== What to work on ==
Set down every entry exactly as given. Pictures are to be left out.

(Collected data)
.....

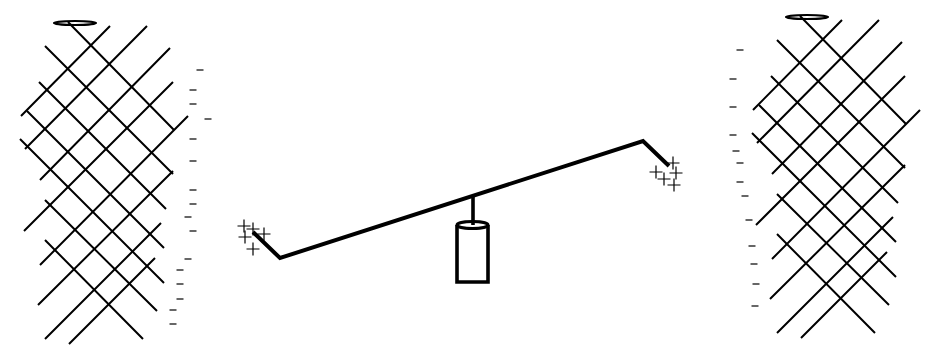
<!DOCTYPE html>
<html lang="en">
<head>
<meta charset="utf-8">
<title>Charged rod between two meshes</title>
<style>
:root { --paper: #fff; --ink: #000; }
html, body { margin: 0; background: var(--paper); overflow: hidden; }
svg { display: block; width: 934px; height: 362px; }
.diagram { fill: none; stroke: var(--ink); }
.mesh-lines { stroke-width: 2; }
.mesh-ring { stroke-width: 2.2; }
.charge { stroke-width: 1.2; }
.rod { stroke-width: 4; }
.stand { stroke-width: 3.6; }
</style>
</head>
<body>
<svg viewBox="0 0 934 362" role="img" aria-label="Pivoted rod with positive charges at both ends, between two meshes with negative charges">
  <defs>
    <g id="mesh">
      <path class="mesh-lines" d="M68 22L174 130M45 46L173 174M39 82L166 209M27 111L164 248M20 139L164 283M45 200L157 311M45 240L143 339"/>
      <path class="mesh-lines" d="M110 26L21 116M147 26L25 149M170 48L40 180M173 82L24 231M188 116L40 265M173 171L38 305M161 223L45 339M155 258L69 344"/>
      <ellipse class="mesh-ring" cx="75" cy="23" rx="21" ry="2"/>
    </g>
    <path id="minus" class="charge" d="M-3.5 0H3.5"/>
    <path id="plus" class="charge" d="M-6.5 0H6.5M0 -6.5V6.5"/>
  </defs>

  <g class="diagram">
    <use href="#mesh"/>
    <use href="#mesh" x="732" y="-6"/>

    <g id="left-negative-charges">
      <use href="#minus" x="200" y="70"/>
      <use href="#minus" x="193" y="90"/>
      <use href="#minus" x="193" y="104"/>
      <use href="#minus" x="208" y="119"/>
      <use href="#minus" x="193" y="139"/>
      <use href="#minus" x="193" y="161"/>
      <use href="#minus" x="193" y="190"/>
      <use href="#minus" x="193" y="204"/>
      <use href="#minus" x="188" y="217"/>
      <use href="#minus" x="193" y="231"/>
      <use href="#minus" x="188" y="259"/>
      <use href="#minus" x="180" y="270"/>
      <use href="#minus" x="180" y="284"/>
      <use href="#minus" x="180" y="299"/>
      <use href="#minus" x="173" y="310"/>
      <use href="#minus" x="173" y="324"/>
    </g>

    <g id="right-negative-charges">
      <use href="#minus" x="740" y="50"/>
      <use href="#minus" x="733" y="79"/>
      <use href="#minus" x="733" y="107"/>
      <use href="#minus" x="733" y="135"/>
      <use href="#minus" x="736" y="151"/>
      <use href="#minus" x="740" y="163"/>
      <use href="#minus" x="740" y="182"/>
      <use href="#minus" x="745" y="196"/>
      <use href="#minus" x="749" y="220"/>
      <use href="#minus" x="752" y="246"/>
      <use href="#minus" x="754" y="264"/>
      <use href="#minus" x="756" y="284"/>
      <use href="#minus" x="755" y="306"/>
    </g>

    <g id="left-positive-charges">
      <use href="#plus" x="244" y="226"/>
      <use href="#plus" x="253" y="229"/>
      <use href="#plus" x="245" y="237"/>
      <use href="#plus" x="264" y="234"/>
      <use href="#plus" x="253" y="249"/>
    </g>

    <g id="right-positive-charges">
      <use href="#plus" x="673" y="163"/>
      <use href="#plus" x="656" y="172"/>
      <use href="#plus" x="676" y="173"/>
      <use href="#plus" x="664" y="179"/>
      <use href="#plus" x="674" y="185"/>
    </g>

    <path class="rod" d="M253 232L280 258L643 141L669 166"/>
    <g class="stand">
      <path d="M473 196V225M457 225V282H488V225"/>
      <ellipse cx="472.5" cy="225" rx="15.5" ry="3.5" stroke-width="3"/>
    </g>
  </g>
</svg>
</body>
</html>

.....

== Response to the task ==
<!DOCTYPE html>
<html lang="en">
<head>
<meta charset="utf-8">
<title>Charged rod between two meshes</title>
<style>
:root { --paper: #fff; --ink: #000; }
html, body { margin: 0; background: var(--paper); overflow: hidden; }
svg { display: block; width: 934px; height: 362px; }
.diagram { fill: none; stroke: var(--ink); }
.mesh-lines { stroke-width: 2; }
.mesh-ring { stroke-width: 2.2; }
.charge { stroke-width: 1.2; }
.rod { stroke-width: 4; }
.stand { stroke-width: 3.6; }
</style>
</head>
<body>
<svg viewBox="0 0 934 362" role="img" aria-label="Pivoted rod with positive charges at both ends, between two meshes with negative charges">
  <defs>
    <g id="mesh">
      <path class="mesh-lines" d="M68 22L174 130M45 46L173 174M39 82L166 209M27 111L164 248M20 139L164 283M45 200L157 311M45 240L143 339"/>
      <path class="mesh-lines" d="M110 26L21 116M147 26L25 149M170 48L40 180M173 82L24 231M188 116L40 265M173 171L38 305M161 223L45 339M155 258L69 344"/>
      <ellipse class="mesh-ring" cx="75" cy="23" rx="21" ry="2"/>
    </g>
    <path id="minus" class="charge" d="M-3.5 0H3.5"/>
    <path id="plus" class="charge" d="M-6.5 0H6.5M0 -6.5V6.5"/>
  </defs>

  <g class="diagram">
    <use href="#mesh"/>
    <use href="#mesh" x="732" y="-6"/>

    <g id="left-negative-charges">
      <use href="#minus" x="200" y="70"/>
      <use href="#minus" x="193" y="90"/>
      <use href="#minus" x="193" y="104"/>
      <use href="#minus" x="208" y="119"/>
      <use href="#minus" x="193" y="139"/>
      <use href="#minus" x="193" y="161"/>
      <use href="#minus" x="193" y="190"/>
      <use href="#minus" x="193" y="204"/>
      <use href="#minus" x="188" y="217"/>
      <use href="#minus" x="193" y="231"/>
      <use href="#minus" x="188" y="259"/>
      <use href="#minus" x="180" y="270"/>
      <use href="#minus" x="180" y="284"/>
      <use href="#minus" x="180" y="299"/>
      <use href="#minus" x="173" y="310"/>
      <use href="#minus" x="173" y="324"/>
    </g>

    <g id="right-negative-charges">
      <use href="#minus" x="740" y="50"/>
      <use href="#minus" x="733" y="79"/>
      <use href="#minus" x="733" y="107"/>
      <use href="#minus" x="733" y="135"/>
      <use href="#minus" x="736" y="151"/>
      <use href="#minus" x="740" y="163"/>
      <use href="#minus" x="740" y="182"/>
      <use href="#minus" x="745" y="196"/>
      <use href="#minus" x="749" y="220"/>
      <use href="#minus" x="752" y="246"/>
      <use href="#minus" x="754" y="264"/>
      <use href="#minus" x="756" y="284"/>
      <use href="#minus" x="755" y="306"/>
    </g>

    <g id="left-positive-charges">
      <use href="#plus" x="244" y="226"/>
      <use href="#plus" x="253" y="229"/>
      <use href="#plus" x="245" y="237"/>
      <use href="#plus" x="264" y="234"/>
      <use href="#plus" x="253" y="249"/>
    </g>

    <g id="right-positive-charges">
      <use href="#plus" x="673" y="163"/>
      <use href="#plus" x="656" y="172"/>
      <use href="#plus" x="676" y="173"/>
      <use href="#plus" x="664" y="179"/>
      <use href="#plus" x="674" y="185"/>
    </g>

    <path class="rod" d="M253 232L280 258L643 141L669 166"/>
    <g class="stand">
      <path d="M473 196V225M457 225V282H488V225"/>
      <ellipse cx="472.5" cy="225" rx="15.5" ry="3.5" stroke-width="3"/>
    </g>
  </g>
</svg>
</body>
</html>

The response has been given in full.